__TO DO__: Your copy should match the entries exactly, except that it holds no pictures.
[[ MATERIAL FOR THIS EXERCISE open ]]
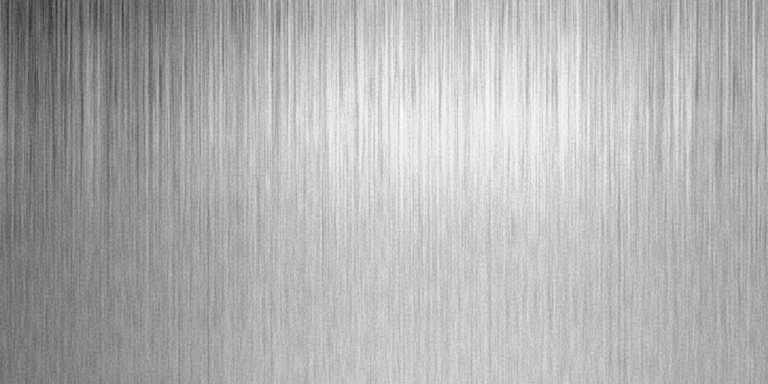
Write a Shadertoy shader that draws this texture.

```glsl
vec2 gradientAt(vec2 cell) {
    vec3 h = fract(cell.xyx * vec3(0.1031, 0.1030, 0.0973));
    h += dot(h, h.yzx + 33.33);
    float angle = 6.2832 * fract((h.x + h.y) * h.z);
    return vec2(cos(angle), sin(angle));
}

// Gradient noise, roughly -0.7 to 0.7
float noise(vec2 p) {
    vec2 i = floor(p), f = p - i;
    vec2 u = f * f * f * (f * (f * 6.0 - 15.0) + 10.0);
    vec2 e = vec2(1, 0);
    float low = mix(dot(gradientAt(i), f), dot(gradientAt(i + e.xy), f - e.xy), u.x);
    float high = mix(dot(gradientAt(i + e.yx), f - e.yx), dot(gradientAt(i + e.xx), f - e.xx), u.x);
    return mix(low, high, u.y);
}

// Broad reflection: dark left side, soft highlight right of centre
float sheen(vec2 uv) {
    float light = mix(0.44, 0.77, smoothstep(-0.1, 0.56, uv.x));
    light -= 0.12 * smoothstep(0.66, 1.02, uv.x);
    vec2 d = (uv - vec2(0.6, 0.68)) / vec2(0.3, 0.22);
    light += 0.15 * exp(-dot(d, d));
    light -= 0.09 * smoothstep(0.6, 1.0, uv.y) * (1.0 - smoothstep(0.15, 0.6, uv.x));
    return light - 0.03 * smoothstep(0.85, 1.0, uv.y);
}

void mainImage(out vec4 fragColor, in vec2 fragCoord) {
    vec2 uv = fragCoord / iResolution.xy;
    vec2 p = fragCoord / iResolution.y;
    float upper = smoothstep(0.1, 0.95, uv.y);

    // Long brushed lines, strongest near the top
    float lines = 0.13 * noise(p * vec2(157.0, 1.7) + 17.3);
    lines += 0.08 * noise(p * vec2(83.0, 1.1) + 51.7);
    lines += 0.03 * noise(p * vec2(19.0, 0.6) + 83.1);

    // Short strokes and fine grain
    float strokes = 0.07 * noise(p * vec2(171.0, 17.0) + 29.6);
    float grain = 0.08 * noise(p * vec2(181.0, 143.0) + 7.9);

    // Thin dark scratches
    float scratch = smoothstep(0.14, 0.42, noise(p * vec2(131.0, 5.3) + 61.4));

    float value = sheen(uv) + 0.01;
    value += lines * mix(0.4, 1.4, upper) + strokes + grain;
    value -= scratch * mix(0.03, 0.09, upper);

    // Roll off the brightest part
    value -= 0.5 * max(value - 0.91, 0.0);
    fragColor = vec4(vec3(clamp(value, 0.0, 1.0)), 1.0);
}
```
[[ MATERIAL FOR THIS EXERCISE closed ]]
__SOLUTION__:
Write a Shadertoy shader that draws this texture.

```glsl
vec2 gradientAt(vec2 cell) {
    vec3 h = fract(cell.xyx * vec3(0.1031, 0.1030, 0.0973));
    h += dot(h, h.yzx + 33.33);
    float angle = 6.2832 * fract((h.x + h.y) * h.z);
    return vec2(cos(angle), sin(angle));
}

// Gradient noise, roughly -0.7 to 0.7
float noise(vec2 p) {
    vec2 i = floor(p), f = p - i;
    vec2 u = f * f * f * (f * (f * 6.0 - 15.0) + 10.0);
    vec2 e = vec2(1, 0);
    float low = mix(dot(gradientAt(i), f), dot(gradientAt(i + e.xy), f - e.xy), u.x);
    float high = mix(dot(gradientAt(i + e.yx), f - e.yx), dot(gradientAt(i + e.xx), f - e.xx), u.x);
    return mix(low, high, u.y);
}

// Broad reflection: dark left side, soft highlight right of centre
float sheen(vec2 uv) {
    float light = mix(0.44, 0.77, smoothstep(-0.1, 0.56, uv.x));
    light -= 0.12 * smoothstep(0.66, 1.02, uv.x);
    vec2 d = (uv - vec2(0.6, 0.68)) / vec2(0.3, 0.22);
    light += 0.15 * exp(-dot(d, d));
    light -= 0.09 * smoothstep(0.6, 1.0, uv.y) * (1.0 - smoothstep(0.15, 0.6, uv.x));
    return light - 0.03 * smoothstep(0.85, 1.0, uv.y);
}

void mainImage(out vec4 fragColor, in vec2 fragCoord) {
    vec2 uv = fragCoord / iResolution.xy;
    vec2 p = fragCoord / iResolution.y;
    float upper = smoothstep(0.1, 0.95, uv.y);

    // Long brushed lines, strongest near the top
    float lines = 0.13 * noise(p * vec2(157.0, 1.7) + 17.3);
    lines += 0.08 * noise(p * vec2(83.0, 1.1) + 51.7);
    lines += 0.03 * noise(p * vec2(19.0, 0.6) + 83.1);

    // Short strokes and fine grain
    float strokes = 0.07 * noise(p * vec2(171.0, 17.0) + 29.6);
    float grain = 0.08 * noise(p * vec2(181.0, 143.0) + 7.9);

    // Thin dark scratches
    float scratch = smoothstep(0.14, 0.42, noise(p * vec2(131.0, 5.3) + 61.4));

    float value = sheen(uv) + 0.01;
    value += lines * mix(0.4, 1.4, upper) + strokes + grain;
    value -= scratch * mix(0.03, 0.09, upper);

    // Roll off the brightest part
    value -= 0.5 * max(value - 0.91, 0.0);
    fragColor = vec4(vec3(clamp(value, 0.0, 1.0)), 1.0);
}
```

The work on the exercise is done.